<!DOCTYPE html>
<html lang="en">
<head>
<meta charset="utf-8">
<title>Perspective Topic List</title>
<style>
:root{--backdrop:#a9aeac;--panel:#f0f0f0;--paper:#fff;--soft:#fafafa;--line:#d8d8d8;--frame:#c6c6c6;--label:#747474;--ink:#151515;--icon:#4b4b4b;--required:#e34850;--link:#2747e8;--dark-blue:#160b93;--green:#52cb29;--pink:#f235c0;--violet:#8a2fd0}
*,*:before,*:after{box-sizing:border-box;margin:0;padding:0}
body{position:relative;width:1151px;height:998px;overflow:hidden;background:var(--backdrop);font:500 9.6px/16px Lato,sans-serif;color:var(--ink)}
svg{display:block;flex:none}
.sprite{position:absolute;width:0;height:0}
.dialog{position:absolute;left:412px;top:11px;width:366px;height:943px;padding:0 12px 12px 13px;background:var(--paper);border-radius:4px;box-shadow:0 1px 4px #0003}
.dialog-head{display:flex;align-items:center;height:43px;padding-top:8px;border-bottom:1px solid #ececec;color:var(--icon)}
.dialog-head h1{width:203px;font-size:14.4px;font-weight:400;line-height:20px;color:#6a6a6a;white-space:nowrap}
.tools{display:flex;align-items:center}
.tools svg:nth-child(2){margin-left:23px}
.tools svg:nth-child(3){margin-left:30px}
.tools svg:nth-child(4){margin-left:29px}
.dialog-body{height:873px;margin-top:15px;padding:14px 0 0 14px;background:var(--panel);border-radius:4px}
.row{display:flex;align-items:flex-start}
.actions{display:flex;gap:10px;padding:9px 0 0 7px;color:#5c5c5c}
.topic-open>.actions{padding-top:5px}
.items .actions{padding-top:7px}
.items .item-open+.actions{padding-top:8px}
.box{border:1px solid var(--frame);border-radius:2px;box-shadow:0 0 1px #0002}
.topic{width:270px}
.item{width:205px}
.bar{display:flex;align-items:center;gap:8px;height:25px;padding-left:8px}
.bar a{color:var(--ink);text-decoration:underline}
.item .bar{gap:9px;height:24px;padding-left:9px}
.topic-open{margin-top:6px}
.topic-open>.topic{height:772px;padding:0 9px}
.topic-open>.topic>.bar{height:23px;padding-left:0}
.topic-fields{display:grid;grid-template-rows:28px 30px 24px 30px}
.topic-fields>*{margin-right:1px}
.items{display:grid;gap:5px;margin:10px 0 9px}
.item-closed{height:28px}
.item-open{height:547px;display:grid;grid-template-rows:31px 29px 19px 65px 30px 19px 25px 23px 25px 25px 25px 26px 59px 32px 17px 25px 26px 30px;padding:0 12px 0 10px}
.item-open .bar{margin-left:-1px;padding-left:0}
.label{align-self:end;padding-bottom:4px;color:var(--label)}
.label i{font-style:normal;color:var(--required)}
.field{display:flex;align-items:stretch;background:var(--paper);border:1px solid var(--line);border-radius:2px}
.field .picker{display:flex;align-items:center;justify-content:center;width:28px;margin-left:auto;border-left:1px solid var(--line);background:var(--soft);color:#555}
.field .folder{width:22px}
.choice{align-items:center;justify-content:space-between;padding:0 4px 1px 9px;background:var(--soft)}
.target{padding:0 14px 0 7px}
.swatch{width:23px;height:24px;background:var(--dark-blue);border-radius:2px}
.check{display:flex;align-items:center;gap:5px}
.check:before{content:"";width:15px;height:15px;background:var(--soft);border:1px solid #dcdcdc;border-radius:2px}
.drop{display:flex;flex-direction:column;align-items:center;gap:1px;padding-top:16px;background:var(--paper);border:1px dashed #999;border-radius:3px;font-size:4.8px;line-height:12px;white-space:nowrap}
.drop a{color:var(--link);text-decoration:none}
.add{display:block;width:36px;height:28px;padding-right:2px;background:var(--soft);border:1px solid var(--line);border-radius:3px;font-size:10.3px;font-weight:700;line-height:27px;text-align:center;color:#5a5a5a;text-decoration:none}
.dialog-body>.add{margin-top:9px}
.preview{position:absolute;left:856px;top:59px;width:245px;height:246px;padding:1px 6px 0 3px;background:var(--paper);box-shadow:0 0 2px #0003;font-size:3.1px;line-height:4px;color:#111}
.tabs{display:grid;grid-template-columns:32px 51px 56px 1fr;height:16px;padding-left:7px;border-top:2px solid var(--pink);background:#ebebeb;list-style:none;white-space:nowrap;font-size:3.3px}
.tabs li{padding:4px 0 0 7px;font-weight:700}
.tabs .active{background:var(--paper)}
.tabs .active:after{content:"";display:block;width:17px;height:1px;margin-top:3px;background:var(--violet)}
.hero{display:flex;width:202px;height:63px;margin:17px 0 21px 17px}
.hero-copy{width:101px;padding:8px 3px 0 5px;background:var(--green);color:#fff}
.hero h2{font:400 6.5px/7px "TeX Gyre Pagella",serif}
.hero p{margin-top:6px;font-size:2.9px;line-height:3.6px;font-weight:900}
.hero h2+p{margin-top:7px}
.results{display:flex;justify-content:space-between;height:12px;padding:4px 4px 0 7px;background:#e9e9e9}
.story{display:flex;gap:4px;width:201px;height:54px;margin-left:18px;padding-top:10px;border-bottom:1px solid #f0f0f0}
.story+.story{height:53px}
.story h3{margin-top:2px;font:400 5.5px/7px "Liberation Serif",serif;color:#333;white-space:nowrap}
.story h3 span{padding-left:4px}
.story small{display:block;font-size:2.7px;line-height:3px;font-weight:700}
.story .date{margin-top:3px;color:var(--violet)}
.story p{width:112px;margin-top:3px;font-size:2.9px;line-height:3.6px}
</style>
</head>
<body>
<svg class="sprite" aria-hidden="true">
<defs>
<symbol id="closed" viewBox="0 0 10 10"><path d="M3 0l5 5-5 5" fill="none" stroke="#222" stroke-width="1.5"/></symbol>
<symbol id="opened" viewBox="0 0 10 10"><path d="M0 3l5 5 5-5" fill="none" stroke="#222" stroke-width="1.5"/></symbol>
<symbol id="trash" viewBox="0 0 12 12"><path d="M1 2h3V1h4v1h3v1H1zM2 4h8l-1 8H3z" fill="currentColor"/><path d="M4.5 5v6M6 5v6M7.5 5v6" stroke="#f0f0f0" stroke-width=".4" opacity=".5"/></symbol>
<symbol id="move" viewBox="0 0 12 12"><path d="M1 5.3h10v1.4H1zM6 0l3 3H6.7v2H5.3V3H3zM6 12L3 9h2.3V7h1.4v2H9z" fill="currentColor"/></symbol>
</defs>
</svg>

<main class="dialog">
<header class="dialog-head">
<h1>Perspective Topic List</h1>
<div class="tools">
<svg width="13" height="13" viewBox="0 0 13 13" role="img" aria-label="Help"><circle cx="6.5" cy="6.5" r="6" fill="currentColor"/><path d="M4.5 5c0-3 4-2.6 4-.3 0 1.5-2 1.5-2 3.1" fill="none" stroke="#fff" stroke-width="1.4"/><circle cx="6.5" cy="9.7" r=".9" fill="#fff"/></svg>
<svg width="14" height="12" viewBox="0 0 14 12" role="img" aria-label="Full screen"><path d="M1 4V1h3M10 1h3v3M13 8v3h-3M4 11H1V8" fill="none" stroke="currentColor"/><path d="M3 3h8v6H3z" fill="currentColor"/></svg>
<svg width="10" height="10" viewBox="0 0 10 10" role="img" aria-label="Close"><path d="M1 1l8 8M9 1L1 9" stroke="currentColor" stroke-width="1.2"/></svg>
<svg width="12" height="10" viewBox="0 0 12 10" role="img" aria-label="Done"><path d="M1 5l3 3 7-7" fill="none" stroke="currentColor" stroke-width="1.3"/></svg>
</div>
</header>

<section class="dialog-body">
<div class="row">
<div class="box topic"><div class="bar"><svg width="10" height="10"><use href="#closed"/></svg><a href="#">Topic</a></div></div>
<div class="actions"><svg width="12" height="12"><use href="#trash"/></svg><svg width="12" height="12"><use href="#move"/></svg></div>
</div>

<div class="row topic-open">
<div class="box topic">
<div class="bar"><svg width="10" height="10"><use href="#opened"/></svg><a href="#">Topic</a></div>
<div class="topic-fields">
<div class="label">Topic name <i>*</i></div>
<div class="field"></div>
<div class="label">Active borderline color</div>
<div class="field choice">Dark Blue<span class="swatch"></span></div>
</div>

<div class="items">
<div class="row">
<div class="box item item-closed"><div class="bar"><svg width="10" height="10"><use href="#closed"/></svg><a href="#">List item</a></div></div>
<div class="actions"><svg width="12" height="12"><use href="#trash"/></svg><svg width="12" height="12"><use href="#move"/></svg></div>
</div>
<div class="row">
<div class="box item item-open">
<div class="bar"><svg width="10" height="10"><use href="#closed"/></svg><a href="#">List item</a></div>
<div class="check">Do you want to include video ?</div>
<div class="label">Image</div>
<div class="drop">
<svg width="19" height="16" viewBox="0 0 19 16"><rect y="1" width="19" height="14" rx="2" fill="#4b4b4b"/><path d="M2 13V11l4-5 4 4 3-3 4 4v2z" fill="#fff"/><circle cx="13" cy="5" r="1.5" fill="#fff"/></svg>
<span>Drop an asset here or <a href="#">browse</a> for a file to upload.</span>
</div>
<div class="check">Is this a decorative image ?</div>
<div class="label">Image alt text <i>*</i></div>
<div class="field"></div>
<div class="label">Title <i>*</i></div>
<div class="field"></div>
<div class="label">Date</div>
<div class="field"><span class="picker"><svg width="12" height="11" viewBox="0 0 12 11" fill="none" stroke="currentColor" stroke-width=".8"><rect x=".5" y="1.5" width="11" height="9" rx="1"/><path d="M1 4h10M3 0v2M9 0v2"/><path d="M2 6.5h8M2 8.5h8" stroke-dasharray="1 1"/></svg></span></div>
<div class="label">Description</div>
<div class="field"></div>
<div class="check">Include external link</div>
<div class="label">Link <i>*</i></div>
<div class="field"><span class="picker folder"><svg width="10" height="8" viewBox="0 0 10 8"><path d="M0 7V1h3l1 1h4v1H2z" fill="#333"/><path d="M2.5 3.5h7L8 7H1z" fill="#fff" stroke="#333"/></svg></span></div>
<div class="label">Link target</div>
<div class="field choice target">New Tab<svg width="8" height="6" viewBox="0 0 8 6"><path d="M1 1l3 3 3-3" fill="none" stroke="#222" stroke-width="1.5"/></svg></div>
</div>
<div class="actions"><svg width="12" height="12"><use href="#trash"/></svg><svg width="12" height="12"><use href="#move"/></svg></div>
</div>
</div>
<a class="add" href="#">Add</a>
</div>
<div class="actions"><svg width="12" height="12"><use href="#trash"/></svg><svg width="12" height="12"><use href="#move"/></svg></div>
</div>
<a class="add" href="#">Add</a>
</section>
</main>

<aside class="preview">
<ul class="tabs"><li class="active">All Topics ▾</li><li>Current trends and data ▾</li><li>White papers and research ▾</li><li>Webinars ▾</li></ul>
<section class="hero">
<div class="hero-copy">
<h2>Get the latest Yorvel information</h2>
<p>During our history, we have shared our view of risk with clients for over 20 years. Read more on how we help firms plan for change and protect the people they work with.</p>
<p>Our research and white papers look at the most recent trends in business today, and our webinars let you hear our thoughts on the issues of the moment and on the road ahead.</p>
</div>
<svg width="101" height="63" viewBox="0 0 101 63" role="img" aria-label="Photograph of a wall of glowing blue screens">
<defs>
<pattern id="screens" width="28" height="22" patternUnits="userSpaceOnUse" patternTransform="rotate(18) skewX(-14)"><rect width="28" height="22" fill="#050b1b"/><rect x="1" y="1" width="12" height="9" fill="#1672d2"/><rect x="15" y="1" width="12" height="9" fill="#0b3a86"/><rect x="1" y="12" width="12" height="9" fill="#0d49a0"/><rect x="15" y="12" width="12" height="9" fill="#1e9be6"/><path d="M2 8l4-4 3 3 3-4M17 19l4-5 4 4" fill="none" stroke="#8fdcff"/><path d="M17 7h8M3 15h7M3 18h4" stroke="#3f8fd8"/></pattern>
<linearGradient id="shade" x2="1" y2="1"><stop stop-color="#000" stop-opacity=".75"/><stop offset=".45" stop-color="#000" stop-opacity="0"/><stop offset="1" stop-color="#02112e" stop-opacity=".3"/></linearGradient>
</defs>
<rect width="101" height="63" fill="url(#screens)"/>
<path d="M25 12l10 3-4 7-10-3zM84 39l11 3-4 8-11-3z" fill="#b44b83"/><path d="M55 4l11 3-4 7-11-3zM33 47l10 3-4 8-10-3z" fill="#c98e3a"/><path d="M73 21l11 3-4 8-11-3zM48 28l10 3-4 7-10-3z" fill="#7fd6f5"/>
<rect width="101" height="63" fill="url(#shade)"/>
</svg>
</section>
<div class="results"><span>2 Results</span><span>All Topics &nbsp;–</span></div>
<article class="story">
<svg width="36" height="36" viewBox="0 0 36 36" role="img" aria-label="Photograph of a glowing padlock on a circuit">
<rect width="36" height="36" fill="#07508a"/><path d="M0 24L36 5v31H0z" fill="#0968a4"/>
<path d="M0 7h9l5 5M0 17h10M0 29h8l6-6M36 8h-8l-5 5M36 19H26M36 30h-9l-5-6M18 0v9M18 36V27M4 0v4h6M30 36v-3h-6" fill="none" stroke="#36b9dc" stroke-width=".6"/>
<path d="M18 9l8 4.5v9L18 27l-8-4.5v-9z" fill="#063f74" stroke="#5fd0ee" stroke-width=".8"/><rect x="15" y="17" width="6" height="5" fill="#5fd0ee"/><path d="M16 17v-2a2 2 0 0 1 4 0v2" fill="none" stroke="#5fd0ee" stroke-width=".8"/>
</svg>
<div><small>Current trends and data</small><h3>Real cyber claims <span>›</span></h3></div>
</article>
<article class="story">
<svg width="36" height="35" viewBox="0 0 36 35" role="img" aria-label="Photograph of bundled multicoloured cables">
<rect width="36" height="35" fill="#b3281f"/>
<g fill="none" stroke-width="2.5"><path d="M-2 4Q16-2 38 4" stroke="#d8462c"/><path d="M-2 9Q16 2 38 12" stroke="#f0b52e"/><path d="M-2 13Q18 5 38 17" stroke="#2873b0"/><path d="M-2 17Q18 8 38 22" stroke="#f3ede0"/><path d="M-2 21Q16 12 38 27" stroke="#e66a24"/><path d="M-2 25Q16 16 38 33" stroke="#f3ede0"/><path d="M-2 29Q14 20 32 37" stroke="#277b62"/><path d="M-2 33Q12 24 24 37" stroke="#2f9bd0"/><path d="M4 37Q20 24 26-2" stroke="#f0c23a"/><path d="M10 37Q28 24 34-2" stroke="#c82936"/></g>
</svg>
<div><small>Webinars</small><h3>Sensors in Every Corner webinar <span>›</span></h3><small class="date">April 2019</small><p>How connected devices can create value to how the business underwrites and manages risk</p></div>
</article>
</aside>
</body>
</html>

============

=== Problem to work on ===
Copy each line above that contains the word "tools".

=== Exercise answer ===
.tools{display:flex;align-items:center}
.tools svg:nth-child(2){margin-left:23px}
.tools svg:nth-child(3){margin-left:30px}
.tools svg:nth-child(4){margin-left:29px}
<div class="tools">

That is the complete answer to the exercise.